* **TASK DETAILS**: Which of the lines below include the word "return"? Pull each one out.
....
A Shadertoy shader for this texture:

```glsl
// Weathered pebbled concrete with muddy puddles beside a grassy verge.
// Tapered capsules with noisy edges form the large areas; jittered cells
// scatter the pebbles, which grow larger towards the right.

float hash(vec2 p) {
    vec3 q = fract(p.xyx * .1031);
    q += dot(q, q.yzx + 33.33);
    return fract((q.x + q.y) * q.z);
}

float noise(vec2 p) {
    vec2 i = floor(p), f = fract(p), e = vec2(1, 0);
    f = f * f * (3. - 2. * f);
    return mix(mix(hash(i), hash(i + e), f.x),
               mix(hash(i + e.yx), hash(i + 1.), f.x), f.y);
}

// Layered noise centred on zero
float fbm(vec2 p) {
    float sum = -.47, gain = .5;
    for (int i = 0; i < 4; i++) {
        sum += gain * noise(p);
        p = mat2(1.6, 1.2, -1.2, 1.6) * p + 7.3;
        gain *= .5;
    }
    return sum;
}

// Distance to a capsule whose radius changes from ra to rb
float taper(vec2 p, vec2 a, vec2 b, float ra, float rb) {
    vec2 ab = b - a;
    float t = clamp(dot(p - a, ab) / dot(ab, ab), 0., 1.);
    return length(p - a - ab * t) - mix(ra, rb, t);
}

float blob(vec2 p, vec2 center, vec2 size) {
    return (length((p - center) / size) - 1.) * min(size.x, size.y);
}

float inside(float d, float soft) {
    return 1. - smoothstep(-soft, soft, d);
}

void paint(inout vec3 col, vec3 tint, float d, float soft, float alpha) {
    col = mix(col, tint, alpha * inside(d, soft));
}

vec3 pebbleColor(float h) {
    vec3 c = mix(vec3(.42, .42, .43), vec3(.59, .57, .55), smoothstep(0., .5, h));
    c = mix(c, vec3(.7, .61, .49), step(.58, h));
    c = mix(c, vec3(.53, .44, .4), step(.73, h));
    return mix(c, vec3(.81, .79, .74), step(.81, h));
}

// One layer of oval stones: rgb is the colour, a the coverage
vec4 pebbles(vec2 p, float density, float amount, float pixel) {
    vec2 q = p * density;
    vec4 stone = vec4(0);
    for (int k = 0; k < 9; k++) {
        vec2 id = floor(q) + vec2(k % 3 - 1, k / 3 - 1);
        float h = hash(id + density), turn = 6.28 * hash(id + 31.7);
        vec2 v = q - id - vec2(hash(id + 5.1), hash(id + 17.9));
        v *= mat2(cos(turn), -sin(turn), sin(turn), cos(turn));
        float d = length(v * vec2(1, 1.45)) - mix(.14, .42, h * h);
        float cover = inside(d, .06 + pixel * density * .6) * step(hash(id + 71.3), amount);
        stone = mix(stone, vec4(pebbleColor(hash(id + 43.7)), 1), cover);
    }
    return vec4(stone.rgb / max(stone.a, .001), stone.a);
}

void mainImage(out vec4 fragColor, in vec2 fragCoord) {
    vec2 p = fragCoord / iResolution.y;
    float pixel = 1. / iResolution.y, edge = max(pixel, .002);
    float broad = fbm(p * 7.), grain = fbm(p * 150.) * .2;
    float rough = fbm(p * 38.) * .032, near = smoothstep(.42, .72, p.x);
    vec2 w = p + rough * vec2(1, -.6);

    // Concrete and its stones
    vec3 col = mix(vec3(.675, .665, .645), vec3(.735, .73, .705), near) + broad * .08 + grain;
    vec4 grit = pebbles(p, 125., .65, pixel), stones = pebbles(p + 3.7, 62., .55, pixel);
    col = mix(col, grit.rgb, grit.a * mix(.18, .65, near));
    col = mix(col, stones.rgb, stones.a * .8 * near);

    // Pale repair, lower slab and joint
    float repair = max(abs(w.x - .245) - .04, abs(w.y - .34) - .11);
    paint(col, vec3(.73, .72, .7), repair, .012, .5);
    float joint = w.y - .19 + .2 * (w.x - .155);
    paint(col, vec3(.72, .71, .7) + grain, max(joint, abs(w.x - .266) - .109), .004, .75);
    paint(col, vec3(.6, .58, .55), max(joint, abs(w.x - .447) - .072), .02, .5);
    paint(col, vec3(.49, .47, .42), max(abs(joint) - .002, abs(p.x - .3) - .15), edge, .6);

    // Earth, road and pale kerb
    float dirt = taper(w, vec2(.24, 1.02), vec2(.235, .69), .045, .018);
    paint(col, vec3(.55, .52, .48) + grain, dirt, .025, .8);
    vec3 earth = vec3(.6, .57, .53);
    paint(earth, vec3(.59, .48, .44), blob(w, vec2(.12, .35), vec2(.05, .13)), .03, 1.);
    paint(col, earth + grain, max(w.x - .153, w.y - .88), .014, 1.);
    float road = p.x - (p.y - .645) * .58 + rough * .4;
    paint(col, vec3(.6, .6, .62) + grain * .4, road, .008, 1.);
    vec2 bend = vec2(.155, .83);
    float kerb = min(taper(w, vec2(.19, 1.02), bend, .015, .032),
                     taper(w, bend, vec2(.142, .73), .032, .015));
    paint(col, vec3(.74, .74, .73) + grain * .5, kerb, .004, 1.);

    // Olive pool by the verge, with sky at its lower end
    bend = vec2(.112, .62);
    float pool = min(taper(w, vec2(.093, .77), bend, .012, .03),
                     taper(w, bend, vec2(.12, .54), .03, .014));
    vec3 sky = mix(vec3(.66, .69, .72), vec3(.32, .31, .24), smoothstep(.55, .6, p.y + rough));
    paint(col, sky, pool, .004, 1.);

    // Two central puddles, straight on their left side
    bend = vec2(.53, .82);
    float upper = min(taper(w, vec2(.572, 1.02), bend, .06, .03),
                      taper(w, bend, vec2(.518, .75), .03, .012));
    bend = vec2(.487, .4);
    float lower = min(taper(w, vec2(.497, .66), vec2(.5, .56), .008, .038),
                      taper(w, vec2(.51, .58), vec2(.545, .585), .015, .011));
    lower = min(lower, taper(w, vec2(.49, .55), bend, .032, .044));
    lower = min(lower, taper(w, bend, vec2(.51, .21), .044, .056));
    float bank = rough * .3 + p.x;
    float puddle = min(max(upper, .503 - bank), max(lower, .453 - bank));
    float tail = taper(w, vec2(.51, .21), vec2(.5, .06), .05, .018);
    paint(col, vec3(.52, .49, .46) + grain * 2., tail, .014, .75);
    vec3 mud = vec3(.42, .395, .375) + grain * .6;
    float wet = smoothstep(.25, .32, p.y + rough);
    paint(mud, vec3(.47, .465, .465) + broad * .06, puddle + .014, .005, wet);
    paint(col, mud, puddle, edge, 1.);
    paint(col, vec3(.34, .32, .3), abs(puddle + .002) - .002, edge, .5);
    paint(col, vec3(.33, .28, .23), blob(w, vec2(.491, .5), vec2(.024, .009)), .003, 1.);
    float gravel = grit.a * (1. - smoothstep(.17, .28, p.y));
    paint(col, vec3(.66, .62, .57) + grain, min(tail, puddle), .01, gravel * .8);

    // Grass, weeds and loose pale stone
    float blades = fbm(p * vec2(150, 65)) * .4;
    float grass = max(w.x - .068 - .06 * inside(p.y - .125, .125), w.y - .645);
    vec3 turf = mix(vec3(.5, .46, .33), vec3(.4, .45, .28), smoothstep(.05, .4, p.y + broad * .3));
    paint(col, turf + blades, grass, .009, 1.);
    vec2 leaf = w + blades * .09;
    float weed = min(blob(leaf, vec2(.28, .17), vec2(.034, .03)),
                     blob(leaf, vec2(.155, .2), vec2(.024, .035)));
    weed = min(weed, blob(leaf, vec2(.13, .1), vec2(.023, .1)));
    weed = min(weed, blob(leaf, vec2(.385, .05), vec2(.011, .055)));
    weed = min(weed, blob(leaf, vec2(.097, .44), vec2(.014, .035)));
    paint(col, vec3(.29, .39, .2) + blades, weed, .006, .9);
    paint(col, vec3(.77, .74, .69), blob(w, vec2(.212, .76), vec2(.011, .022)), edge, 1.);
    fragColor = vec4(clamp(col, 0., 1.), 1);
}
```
....
* **YOUR RESPONSE**:
    return fract((q.x + q.y) * q.z);
    return mix(mix(hash(i), hash(i + e), f.x),
    return sum;
    return length(p - a - ab * t) - mix(ra, rb, t);
    return (length((p - center) / size) - 1.) * min(size.x, size.y);
    return 1. - smoothstep(-soft, soft, d);
    return mix(c, vec3(.81, .79, .74), step(.81, h));
    return vec4(stone.rgb / max(stone.a, .001), stone.a);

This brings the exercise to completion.